* Problem details
What is needed here is an exact copy of all the entries below.

[[ Given entries, beginning ]]

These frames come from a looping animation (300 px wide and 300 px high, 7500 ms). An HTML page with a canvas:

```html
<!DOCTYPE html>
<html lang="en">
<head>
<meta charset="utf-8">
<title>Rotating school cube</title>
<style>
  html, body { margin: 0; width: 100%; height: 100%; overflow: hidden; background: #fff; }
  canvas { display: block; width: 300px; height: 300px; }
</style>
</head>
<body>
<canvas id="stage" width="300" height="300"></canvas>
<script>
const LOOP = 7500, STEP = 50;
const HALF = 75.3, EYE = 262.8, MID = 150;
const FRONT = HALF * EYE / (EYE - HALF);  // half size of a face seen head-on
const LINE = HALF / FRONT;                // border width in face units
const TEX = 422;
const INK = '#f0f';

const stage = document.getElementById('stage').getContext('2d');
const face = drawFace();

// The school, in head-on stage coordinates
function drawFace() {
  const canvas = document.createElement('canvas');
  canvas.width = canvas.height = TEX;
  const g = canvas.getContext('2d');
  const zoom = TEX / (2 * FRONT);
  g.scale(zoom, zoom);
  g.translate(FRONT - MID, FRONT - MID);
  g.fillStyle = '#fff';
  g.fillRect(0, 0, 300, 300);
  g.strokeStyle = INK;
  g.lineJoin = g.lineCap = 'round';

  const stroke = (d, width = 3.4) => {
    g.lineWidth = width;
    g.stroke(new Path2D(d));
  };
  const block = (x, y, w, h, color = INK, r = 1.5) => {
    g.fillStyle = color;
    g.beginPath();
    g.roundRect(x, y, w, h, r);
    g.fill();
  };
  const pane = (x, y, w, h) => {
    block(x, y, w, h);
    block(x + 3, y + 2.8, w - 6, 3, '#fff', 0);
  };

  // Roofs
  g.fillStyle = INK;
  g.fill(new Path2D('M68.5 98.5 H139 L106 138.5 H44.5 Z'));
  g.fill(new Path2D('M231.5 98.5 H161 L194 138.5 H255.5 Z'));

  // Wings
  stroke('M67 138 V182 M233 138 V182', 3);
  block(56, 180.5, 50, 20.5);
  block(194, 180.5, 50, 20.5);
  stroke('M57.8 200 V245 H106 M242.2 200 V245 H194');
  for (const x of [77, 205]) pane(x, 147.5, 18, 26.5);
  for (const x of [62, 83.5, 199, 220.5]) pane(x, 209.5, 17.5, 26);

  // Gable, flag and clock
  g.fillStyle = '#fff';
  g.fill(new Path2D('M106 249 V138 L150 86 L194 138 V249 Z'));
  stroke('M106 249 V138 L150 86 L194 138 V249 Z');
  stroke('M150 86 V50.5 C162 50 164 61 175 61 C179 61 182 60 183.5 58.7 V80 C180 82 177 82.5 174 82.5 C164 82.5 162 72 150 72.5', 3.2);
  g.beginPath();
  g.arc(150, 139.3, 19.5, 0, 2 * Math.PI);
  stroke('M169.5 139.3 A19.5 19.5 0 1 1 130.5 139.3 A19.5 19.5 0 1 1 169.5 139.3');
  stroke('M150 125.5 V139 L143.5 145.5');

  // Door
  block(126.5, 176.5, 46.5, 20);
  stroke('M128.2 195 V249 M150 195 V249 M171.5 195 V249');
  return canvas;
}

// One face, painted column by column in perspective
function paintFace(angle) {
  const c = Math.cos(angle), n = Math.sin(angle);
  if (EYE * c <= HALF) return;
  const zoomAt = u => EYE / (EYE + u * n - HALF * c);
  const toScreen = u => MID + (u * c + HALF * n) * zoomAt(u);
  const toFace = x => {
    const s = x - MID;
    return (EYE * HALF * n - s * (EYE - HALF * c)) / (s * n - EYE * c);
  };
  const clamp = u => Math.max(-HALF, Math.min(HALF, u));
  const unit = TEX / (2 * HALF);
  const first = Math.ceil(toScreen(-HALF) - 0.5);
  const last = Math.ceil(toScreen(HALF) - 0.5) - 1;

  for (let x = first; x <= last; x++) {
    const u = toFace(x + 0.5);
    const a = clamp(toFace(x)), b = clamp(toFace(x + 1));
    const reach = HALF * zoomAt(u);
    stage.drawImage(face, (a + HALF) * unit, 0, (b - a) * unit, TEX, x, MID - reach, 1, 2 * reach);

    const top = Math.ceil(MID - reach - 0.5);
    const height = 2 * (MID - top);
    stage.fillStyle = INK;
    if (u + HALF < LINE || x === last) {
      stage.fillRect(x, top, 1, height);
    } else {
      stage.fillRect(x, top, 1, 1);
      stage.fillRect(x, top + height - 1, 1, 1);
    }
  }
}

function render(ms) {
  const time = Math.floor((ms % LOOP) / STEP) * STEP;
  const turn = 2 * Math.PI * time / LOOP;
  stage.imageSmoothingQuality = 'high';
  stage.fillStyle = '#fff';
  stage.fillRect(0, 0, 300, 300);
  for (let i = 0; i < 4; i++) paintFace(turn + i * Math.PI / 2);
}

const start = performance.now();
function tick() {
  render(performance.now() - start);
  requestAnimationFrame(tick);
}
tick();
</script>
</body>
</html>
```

[[ Given entries, end ]]

* Written response
These frames come from a looping animation (300 px wide and 300 px high, 7500 ms). An HTML page with a canvas:

```html
<!DOCTYPE html>
<html lang="en">
<head>
<meta charset="utf-8">
<title>Rotating school cube</title>
<style>
  html, body { margin: 0; width: 100%; height: 100%; overflow: hidden; background: #fff; }
  canvas { display: block; width: 300px; height: 300px; }
</style>
</head>
<body>
<canvas id="stage" width="300" height="300"></canvas>
<script>
const LOOP = 7500, STEP = 50;
const HALF = 75.3, EYE = 262.8, MID = 150;
const FRONT = HALF * EYE / (EYE - HALF);  // half size of a face seen head-on
const LINE = HALF / FRONT;                // border width in face units
const TEX = 422;
const INK = '#f0f';

const stage = document.getElementById('stage').getContext('2d');
const face = drawFace();

// The school, in head-on stage coordinates
function drawFace() {
  const canvas = document.createElement('canvas');
  canvas.width = canvas.height = TEX;
  const g = canvas.getContext('2d');
  const zoom = TEX / (2 * FRONT);
  g.scale(zoom, zoom);
  g.translate(FRONT - MID, FRONT - MID);
  g.fillStyle = '#fff';
  g.fillRect(0, 0, 300, 300);
  g.strokeStyle = INK;
  g.lineJoin = g.lineCap = 'round';

  const stroke = (d, width = 3.4) => {
    g.lineWidth = width;
    g.stroke(new Path2D(d));
  };
  const block = (x, y, w, h, color = INK, r = 1.5) => {
    g.fillStyle = color;
    g.beginPath();
    g.roundRect(x, y, w, h, r);
    g.fill();
  };
  const pane = (x, y, w, h) => {
    block(x, y, w, h);
    block(x + 3, y + 2.8, w - 6, 3, '#fff', 0);
  };

  // Roofs
  g.fillStyle = INK;
  g.fill(new Path2D('M68.5 98.5 H139 L106 138.5 H44.5 Z'));
  g.fill(new Path2D('M231.5 98.5 H161 L194 138.5 H255.5 Z'));

  // Wings
  stroke('M67 138 V182 M233 138 V182', 3);
  block(56, 180.5, 50, 20.5);
  block(194, 180.5, 50, 20.5);
  stroke('M57.8 200 V245 H106 M242.2 200 V245 H194');
  for (const x of [77, 205]) pane(x, 147.5, 18, 26.5);
  for (const x of [62, 83.5, 199, 220.5]) pane(x, 209.5, 17.5, 26);

  // Gable, flag and clock
  g.fillStyle = '#fff';
  g.fill(new Path2D('M106 249 V138 L150 86 L194 138 V249 Z'));
  stroke('M106 249 V138 L150 86 L194 138 V249 Z');
  stroke('M150 86 V50.5 C162 50 164 61 175 61 C179 61 182 60 183.5 58.7 V80 C180 82 177 82.5 174 82.5 C164 82.5 162 72 150 72.5', 3.2);
  g.beginPath();
  g.arc(150, 139.3, 19.5, 0, 2 * Math.PI);
  stroke('M169.5 139.3 A19.5 19.5 0 1 1 130.5 139.3 A19.5 19.5 0 1 1 169.5 139.3');
  stroke('M150 125.5 V139 L143.5 145.5');

  // Door
  block(126.5, 176.5, 46.5, 20);
  stroke('M128.2 195 V249 M150 195 V249 M171.5 195 V249');
  return canvas;
}

// One face, painted column by column in perspective
function paintFace(angle) {
  const c = Math.cos(angle), n = Math.sin(angle);
  if (EYE * c <= HALF) return;
  const zoomAt = u => EYE / (EYE + u * n - HALF * c);
  const toScreen = u => MID + (u * c + HALF * n) * zoomAt(u);
  const toFace = x => {
    const s = x - MID;
    return (EYE * HALF * n - s * (EYE - HALF * c)) / (s * n - EYE * c);
  };
  const clamp = u => Math.max(-HALF, Math.min(HALF, u));
  const unit = TEX / (2 * HALF);
  const first = Math.ceil(toScreen(-HALF) - 0.5);
  const last = Math.ceil(toScreen(HALF) - 0.5) - 1;

  for (let x = first; x <= last; x++) {
    const u = toFace(x + 0.5);
    const a = clamp(toFace(x)), b = clamp(toFace(x + 1));
    const reach = HALF * zoomAt(u);
    stage.drawImage(face, (a + HALF) * unit, 0, (b - a) * unit, TEX, x, MID - reach, 1, 2 * reach);

    const top = Math.ceil(MID - reach - 0.5);
    const height = 2 * (MID - top);
    stage.fillStyle = INK;
    if (u + HALF < LINE || x === last) {
      stage.fillRect(x, top, 1, height);
    } else {
      stage.fillRect(x, top, 1, 1);
      stage.fillRect(x, top + height - 1, 1, 1);
    }
  }
}

function render(ms) {
  const time = Math.floor((ms % LOOP) / STEP) * STEP;
  const turn = 2 * Math.PI * time / LOOP;
  stage.imageSmoothingQuality = 'high';
  stage.fillStyle = '#fff';
  stage.fillRect(0, 0, 300, 300);
  for (let i = 0; i < 4; i++) paintFace(turn + i * Math.PI / 2);
}

const start = performance.now();
function tick() {
  render(performance.now() - start);
  requestAnimationFrame(tick);
}
tick();
</script>
</body>
</html>
```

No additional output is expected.